Deep complex morphophysiological dormancy in seeds of Viburnum plicatum var. formosanum (Adoxaceae) from subtropical mountains
Published online by Cambridge University Press: 15 September 2021

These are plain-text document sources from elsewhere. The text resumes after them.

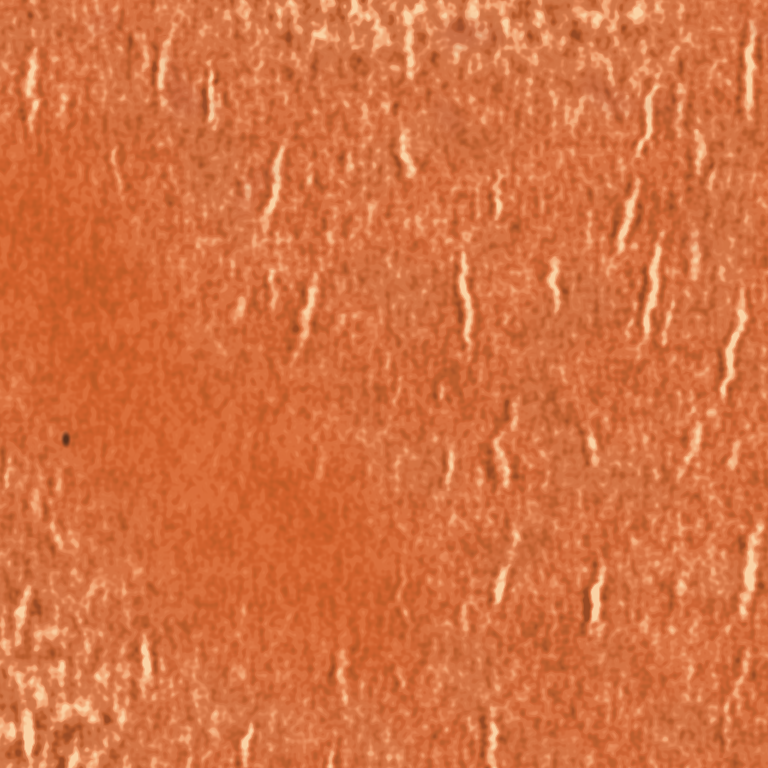
Write a Shadertoy shader that draws this texture.

```glsl
// Burnt orange hide: a fine, upright mottled grain with scattered pale cracks.
// Gradient noise gives a tone value, jittered grid cells add leaning slits with
// shaded sides, and a colour ramp turns the summed tone into pigment.

const vec3 UMBER   = vec3(0.60, 0.29, 0.14);
const vec3 BROWN   = vec3(0.74, 0.37, 0.18);
const vec3 RUST    = vec3(0.81, 0.39, 0.20);
const vec3 ORANGE  = vec3(0.85, 0.45, 0.26);
const vec3 APRICOT = vec3(0.90, 0.53, 0.34);
const vec3 PEACH   = vec3(0.95, 0.66, 0.47);
const vec3 CREAM   = vec3(0.98, 0.82, 0.64);
const vec3 TAN     = vec3(0.80, 0.47, 0.29);
const vec3 MAUVE   = vec3(0.72, 0.37, 0.26);

vec2 hash2(vec2 p) {
    vec3 q = fract(p.xyx * vec3(0.1031, 0.1030, 0.0973));
    q += dot(q, q.yzx + 33.33);
    return fract((q.xx + q.yz) * q.zy);
}

float cornerSlope(vec2 cell, vec2 offset) {
    float angle = 6.2832 * hash2(cell + 51.0).x;
    return dot(vec2(cos(angle), sin(angle)), offset);
}

float gradientNoise(vec2 p) {
    vec2 i = floor(p), f = p - i;
    vec2 u = f * f * f * (f * (f * 6.0 - 15.0) + 10.0);
    vec2 e = vec2(1.0, 0.0);
    float low  = mix(cornerSlope(i, f), cornerSlope(i + e.xy, f - e.xy), u.x);
    float high = mix(cornerSlope(i + e.yx, f - e.yx), cornerSlope(i + e.xx, f - e.xx), u.x);
    return mix(low, high, u.y);
}

float segmentDistance(vec2 p, vec2 a, vec2 b) {
    vec2 d = b - a;
    return length(p - a - d * clamp(dot(p - a, d) / dot(d, d), 0.0, 1.0));
}

// Fine grain: upright fibres, round spots and a little fine speckle
float grainTone(vec2 uv) {
    float fibre = gradientNoise(uv * vec2(92.0, 36.0));
    float spot  = gradientNoise(uv * vec2(84.0, 72.0) + 37.0);
    float fine  = gradientNoise(uv * vec2(128.0, 120.0) + 19.0);
    return 2.1 * fibre + 1.7 * spot + 1.7 * fine;
}

// One tapered slit: bright along its wavering axis, dark beside it
float crackTone(vec2 p, float halfLength, float halfWidth, float lean, float seed) {
    float along = p.y / halfLength;
    float taper = sqrt(max(1.0 - along * along, 0.0));
    float waver = 0.011 * gradientNoise(vec2(seed, p.y * 24.0))
                + 0.004 * gradientNoise(vec2(seed + 9.0, p.y * 65.0));
    float across = (p.x - lean * p.y - waver) / (halfWidth * mix(0.6, 1.0, taper));
    float light = exp(-across * across);
    float leftShade  = exp(-pow((across + 2.0) / 0.9, 2.0));
    float rightShade = exp(-pow((across - 2.0) / 0.9, 2.0));
    return taper * (4.2 * light - 2.4 * leftShade - 1.5 * rightShade);
}

// Sum of the cracks in the surrounding cells of a jittered grid
float crackField(vec2 uv, vec2 grid, float density) {
    vec2 home = floor(uv * grid);
    float tone = 0.0;
    for (int y = -1; y <= 1; y++)
    for (int x = -1; x <= 1; x++) {
        vec2 cell = home + vec2(x, y);
        vec2 place = hash2(cell + 7.0);
        vec2 size = hash2(cell + 113.0);
        vec2 kind = hash2(cell + 211.0);
        vec2 centre = (cell + 0.1 + 0.8 * place) / grid;
        float halfLength = mix(0.18, 0.48, size.x * size.x) / grid.y;
        float halfWidth = mix(0.0042, 0.0074, size.y);
        float strength = step(kind.x, density) * mix(0.65, 1.0, size.x);
        tone += strength * crackTone(uv - centre, halfLength, halfWidth,
                                     mix(-0.12, 0.24, kind.y), 40.0 * place.x);
    }
    return tone;
}

vec3 pigment(float tone) {
    vec3 c = mix(UMBER, BROWN, smoothstep(-3.2, -1.3, tone));
    c = mix(c, RUST,    smoothstep(-1.4, -0.5, tone));
    c = mix(c, ORANGE,  smoothstep(-0.6, 0.1, tone));
    c = mix(c, APRICOT, smoothstep(0.3, 1.2, tone));
    c = mix(c, PEACH,   smoothstep(1.1, 2.1, tone));
    return mix(c, CREAM, smoothstep(2.1, 3.6, tone));
}

void mainImage(out vec4 fragColor, in vec2 fragCoord) {
    vec2 uv = fragCoord / iResolution.xy;

    // Broad zones: a smooth saturated band and two coarse pale areas
    float drift = gradientNoise(uv * 5.0 + 3.0);
    float calm = 1.0 - smoothstep(0.0, 0.30,
        segmentDistance(uv, vec2(0.02, 0.67), vec2(0.38, 0.29)) + 0.12 * drift);
    float top = smoothstep(0.78, 0.98, uv.y + 0.10 * drift)
              * (1.0 - smoothstep(0.15, 0.48, abs(uv.x - 0.58)));
    float corner = 1.0 - smoothstep(0.04, 0.36, length(uv * vec2(1.0, 0.8)) + 0.10 * drift);
    float rough = max(top, corner);

    // Tone: grain, clouds and fibres of middle size, coarse flecks, then cracks
    float tone = grainTone(uv) * mix(1.0, 0.50, calm) * (1.0 + 0.15 * rough);
    tone += 0.9 * gradientNoise(uv * vec2(34.0, 15.0) + 61.0) * (1.0 - 0.5 * calm);
    tone += 0.9 * gradientNoise(uv * 13.0 + 23.0) * (1.0 - 0.5 * calm);
    tone += rough * (0.55 + 4.6 * gradientNoise(uv * vec2(46.0, 31.0) + 5.0));
    tone += 0.6 * drift - 0.35 * calm;
    tone += crackField(uv, vec2(8.0, 6.0), 0.66) * (1.0 - 0.95 * calm);
    tone += 0.6 * crackField(uv + 0.37, vec2(14.0, 11.0), 0.36) * (1.0 - calm);

    // Colour: ramp, richer hue in the smooth band, duller patches elsewhere
    vec3 color = pigment(tone) - calm * vec3(-0.01, 0.015, 0.030);
    float dull = smoothstep(-0.1, 0.4, gradientNoise(uv * 9.0 + 31.0)) * (1.0 - calm);
    float midTone = 1.0 - smoothstep(0.5, 1.6, abs(tone));
    color = mix(color, TAN, midTone * max(0.65 * rough, 0.35 * dull));
    float bruise = smoothstep(0.25, 0.6, gradientNoise(uv * 11.0 + 83.0));
    color = mix(color, MAUVE, 0.3 * bruise * smoothstep(0.5, 0.9, uv.y) * (1.0 - calm));

    // A single dark pore
    float pore = length((uv - vec2(0.086, 0.428)) / vec2(0.007, 0.012));
    color = mix(color, vec3(0.27, 0.15, 0.09), 0.85 * (1.0 - smoothstep(0.2, 1.1, pore)));

    fragColor = vec4(color, 1.0);
}
```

Viburnum is a temperate-zone genus that also occurs in mountains of South America and Malesia, and seeds of many species have morphophysiological dormancy (MPD). Information on the level of MPD in seeds of species in various clades of Viburnum potentially would increase our understanding of the evolutionary relationships between the nine levels of MPD. Our aim was to determine the level of MPD in seeds of Viburnum plicatum var. formosanum that is endemic to mountains (1800–3000 m a.s.l.) in Taiwan and a member of the Lutescentia clade. The temperature requirements for embryo growth and root and shoot emergence and response of seeds to gibberellic acid (GA) were determined. No fresh seeds germinated during 16 weeks of incubation at 15/5, 20/10, 25/15, 30/20 or 25°C. Embryo growth and root emergence occurred during moist cold stratification at 5°C or at a temperature sequence of 15/5 to 5°C. During cold stratification, embryos length increased from 0.76 ± 0.06 to 3.40 ± 0.26 mm and the embryo length:seed length ratio from 0.20 ± 0.02 to 0.68 ± 0.07. In a temperature sequence simulating field conditions, embryos grew inside seeds at 5°C, roots emerged at 15/5°C and shoots emerged at 20/10°C. The optimum temperature for embryo growth was 5°C. Neither GA3 nor GA4 was effective in promoting root emergence. We conclude that seeds of V. plicatum var. formosanum have deep complex MPD, which is a first report for Viburnum. Dormancy release during the cool season at high elevations helps to ensure that seeds germinate at the beginning of the warm season.
- Research Paper
- Copyright © The Author(s), 2021. Published by Cambridge University Press